WHAT YOU ARE ASKED TO DO — The lines below may contain the word "left". Please count those that do and give the number alone.

+++++

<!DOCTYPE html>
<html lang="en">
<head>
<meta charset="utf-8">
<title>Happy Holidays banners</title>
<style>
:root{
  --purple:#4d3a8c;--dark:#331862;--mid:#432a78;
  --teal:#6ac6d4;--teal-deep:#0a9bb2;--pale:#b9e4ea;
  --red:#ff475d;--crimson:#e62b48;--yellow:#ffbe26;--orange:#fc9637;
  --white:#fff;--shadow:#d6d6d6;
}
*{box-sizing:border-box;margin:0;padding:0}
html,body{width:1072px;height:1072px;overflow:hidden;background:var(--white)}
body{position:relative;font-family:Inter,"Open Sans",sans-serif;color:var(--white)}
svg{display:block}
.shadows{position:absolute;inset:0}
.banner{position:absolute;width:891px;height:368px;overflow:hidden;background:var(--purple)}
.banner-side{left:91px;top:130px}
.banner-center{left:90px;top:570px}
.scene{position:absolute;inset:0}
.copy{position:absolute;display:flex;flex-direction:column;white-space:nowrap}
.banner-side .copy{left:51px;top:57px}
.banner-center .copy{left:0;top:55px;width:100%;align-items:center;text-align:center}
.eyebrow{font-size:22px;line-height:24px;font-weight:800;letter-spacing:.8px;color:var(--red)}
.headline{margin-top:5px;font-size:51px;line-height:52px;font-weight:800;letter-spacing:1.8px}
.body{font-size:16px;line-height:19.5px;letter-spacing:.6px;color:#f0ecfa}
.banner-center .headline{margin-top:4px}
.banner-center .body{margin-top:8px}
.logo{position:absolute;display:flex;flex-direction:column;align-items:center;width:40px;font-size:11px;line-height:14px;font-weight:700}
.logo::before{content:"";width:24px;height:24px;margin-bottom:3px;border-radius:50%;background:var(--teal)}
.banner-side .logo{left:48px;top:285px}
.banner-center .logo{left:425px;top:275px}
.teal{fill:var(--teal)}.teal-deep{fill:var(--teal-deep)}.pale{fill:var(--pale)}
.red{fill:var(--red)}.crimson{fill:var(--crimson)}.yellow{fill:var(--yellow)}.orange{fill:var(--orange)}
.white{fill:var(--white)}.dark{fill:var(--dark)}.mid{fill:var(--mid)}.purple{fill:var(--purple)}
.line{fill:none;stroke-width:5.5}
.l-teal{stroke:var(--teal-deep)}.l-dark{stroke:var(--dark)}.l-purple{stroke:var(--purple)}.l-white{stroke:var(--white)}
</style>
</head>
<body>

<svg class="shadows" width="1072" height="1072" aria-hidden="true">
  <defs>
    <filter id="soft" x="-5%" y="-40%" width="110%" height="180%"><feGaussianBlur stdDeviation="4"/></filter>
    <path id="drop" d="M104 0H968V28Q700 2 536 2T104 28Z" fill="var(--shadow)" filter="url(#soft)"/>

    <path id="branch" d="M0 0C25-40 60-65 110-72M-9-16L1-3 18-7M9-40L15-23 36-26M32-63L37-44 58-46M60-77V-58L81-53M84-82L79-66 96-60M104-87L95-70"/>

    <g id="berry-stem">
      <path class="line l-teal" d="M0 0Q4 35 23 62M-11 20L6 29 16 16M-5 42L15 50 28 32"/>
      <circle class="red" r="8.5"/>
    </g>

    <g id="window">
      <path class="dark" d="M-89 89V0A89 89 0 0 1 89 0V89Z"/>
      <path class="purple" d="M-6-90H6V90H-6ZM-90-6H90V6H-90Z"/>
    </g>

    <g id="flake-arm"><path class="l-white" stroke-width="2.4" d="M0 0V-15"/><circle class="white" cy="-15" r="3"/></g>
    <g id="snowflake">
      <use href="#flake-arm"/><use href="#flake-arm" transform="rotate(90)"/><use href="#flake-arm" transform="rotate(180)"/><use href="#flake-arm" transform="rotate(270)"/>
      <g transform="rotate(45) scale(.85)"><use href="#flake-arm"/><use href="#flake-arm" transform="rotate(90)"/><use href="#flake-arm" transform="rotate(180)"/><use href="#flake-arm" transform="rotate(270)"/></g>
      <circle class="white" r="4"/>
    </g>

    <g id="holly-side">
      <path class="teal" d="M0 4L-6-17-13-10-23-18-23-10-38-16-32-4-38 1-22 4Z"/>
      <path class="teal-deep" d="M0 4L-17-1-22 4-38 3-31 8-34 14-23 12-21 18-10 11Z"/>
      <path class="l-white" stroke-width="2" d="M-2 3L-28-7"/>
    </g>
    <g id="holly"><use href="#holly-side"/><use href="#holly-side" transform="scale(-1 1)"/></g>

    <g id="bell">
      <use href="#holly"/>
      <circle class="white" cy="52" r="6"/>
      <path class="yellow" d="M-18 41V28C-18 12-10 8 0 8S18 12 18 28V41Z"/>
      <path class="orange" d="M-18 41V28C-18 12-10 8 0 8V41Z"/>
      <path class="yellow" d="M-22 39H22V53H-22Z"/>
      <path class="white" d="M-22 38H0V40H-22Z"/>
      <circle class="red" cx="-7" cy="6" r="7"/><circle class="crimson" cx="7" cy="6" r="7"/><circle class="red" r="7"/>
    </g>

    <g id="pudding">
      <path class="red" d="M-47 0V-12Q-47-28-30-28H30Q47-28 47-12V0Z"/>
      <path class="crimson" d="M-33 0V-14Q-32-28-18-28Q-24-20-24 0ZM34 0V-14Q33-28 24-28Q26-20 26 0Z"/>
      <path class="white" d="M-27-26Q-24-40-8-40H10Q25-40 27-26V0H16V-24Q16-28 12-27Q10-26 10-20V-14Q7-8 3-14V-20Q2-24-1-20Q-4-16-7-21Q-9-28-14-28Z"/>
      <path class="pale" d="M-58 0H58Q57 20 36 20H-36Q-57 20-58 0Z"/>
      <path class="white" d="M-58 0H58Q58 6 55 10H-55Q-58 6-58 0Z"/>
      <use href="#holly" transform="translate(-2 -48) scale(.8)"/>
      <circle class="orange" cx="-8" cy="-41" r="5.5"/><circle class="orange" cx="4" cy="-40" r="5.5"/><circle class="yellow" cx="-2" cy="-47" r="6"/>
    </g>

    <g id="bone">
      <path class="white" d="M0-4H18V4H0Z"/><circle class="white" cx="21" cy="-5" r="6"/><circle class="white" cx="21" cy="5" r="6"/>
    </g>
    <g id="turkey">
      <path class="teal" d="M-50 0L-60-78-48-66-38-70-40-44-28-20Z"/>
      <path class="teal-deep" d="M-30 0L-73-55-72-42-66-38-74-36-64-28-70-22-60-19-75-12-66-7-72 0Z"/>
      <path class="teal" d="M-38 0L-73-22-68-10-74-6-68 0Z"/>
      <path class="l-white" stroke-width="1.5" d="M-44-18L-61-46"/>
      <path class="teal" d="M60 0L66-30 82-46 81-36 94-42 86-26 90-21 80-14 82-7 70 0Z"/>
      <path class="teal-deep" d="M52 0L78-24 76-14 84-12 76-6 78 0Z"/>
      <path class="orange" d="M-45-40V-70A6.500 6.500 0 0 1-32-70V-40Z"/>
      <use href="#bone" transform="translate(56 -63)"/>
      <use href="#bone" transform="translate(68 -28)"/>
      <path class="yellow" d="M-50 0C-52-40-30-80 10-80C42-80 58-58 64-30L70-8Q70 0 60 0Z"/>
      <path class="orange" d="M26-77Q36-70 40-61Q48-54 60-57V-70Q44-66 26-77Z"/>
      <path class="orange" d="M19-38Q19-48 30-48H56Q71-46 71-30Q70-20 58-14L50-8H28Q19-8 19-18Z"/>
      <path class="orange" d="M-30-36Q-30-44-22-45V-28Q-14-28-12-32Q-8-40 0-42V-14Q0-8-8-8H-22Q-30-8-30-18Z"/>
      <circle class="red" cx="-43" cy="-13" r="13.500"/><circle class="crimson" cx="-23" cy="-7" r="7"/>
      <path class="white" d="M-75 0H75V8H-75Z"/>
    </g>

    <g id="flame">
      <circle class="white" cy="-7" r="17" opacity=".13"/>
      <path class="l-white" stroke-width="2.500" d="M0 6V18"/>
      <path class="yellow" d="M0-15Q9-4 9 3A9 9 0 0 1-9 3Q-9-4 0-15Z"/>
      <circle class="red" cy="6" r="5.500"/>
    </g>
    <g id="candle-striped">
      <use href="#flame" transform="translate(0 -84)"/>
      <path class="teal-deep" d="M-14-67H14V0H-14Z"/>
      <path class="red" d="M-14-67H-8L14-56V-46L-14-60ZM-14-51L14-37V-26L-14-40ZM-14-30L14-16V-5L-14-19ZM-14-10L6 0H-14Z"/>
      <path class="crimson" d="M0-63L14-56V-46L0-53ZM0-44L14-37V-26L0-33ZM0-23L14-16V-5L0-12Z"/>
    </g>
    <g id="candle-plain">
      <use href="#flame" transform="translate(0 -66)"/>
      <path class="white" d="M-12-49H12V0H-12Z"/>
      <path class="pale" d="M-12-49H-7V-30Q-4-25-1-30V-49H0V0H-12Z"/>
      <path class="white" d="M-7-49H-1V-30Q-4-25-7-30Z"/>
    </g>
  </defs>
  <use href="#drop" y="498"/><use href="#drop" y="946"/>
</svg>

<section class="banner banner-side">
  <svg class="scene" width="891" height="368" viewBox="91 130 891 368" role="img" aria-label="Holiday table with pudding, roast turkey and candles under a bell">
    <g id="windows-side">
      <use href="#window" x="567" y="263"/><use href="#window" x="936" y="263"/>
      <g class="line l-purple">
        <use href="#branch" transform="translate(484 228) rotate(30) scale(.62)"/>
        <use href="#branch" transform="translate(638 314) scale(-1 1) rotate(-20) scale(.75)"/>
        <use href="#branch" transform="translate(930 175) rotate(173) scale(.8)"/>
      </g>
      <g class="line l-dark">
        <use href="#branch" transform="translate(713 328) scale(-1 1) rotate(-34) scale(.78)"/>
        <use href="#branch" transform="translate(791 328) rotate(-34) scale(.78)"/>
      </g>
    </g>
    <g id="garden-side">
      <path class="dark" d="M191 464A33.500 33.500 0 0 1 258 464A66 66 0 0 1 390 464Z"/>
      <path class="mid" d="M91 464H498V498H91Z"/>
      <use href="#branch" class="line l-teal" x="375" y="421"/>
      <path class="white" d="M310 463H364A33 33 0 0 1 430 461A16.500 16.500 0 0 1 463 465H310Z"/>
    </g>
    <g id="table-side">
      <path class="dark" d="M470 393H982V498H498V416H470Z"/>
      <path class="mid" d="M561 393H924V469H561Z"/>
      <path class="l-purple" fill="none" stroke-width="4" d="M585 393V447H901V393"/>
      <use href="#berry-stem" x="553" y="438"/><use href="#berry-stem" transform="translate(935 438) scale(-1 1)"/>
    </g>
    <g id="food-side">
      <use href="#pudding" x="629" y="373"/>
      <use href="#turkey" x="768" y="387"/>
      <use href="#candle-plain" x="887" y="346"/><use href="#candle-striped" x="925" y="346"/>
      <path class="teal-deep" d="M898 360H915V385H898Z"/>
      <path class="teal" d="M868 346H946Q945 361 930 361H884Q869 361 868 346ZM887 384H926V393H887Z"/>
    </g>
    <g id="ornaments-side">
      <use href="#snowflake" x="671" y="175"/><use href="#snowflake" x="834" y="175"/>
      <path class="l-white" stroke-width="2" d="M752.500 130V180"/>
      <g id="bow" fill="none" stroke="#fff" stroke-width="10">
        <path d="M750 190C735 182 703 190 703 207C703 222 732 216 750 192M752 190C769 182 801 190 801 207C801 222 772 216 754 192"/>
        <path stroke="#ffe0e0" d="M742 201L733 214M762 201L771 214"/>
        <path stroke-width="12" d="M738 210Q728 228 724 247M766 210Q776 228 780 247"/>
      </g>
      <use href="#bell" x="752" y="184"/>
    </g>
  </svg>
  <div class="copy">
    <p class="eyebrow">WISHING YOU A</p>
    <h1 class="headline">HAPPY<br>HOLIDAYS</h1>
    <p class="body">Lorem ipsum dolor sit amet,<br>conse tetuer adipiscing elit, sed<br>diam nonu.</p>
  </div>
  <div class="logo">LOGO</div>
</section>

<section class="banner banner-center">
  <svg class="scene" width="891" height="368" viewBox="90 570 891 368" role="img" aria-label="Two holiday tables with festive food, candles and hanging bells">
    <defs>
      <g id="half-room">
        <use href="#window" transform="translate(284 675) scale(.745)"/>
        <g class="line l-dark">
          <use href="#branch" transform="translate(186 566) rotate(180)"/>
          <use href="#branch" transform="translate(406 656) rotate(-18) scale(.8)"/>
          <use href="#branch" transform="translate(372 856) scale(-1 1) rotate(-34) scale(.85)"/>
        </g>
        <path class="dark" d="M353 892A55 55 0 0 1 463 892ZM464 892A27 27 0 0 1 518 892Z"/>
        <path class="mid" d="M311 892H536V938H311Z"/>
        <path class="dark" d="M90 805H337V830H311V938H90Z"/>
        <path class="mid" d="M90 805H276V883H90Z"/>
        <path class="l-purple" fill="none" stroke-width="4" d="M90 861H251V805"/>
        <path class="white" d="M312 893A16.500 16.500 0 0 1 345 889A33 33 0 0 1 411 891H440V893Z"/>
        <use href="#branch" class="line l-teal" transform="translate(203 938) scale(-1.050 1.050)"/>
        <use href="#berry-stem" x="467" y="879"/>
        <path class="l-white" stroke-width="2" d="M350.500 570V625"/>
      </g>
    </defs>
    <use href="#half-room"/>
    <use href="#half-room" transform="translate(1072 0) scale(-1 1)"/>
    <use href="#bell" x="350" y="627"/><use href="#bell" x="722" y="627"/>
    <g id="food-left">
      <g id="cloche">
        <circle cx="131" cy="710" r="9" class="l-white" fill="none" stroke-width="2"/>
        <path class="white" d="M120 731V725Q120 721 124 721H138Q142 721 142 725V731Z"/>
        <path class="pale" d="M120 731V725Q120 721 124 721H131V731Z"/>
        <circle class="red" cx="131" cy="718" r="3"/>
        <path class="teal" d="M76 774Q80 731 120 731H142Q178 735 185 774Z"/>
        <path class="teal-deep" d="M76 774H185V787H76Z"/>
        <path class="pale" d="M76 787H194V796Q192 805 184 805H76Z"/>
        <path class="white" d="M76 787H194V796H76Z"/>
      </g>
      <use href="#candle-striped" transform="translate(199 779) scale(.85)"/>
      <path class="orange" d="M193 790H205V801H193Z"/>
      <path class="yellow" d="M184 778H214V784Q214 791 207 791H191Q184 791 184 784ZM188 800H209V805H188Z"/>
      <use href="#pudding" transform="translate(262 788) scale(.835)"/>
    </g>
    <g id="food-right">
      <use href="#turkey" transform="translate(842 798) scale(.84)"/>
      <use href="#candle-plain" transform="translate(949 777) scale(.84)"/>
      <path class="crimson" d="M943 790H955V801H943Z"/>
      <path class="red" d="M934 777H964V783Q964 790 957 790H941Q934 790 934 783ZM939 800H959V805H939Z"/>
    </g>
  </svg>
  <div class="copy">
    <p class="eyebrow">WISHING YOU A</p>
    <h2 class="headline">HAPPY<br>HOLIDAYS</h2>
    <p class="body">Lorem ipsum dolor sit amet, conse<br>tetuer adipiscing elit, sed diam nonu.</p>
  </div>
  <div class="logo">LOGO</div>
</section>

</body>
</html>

+++++

RESULT — 7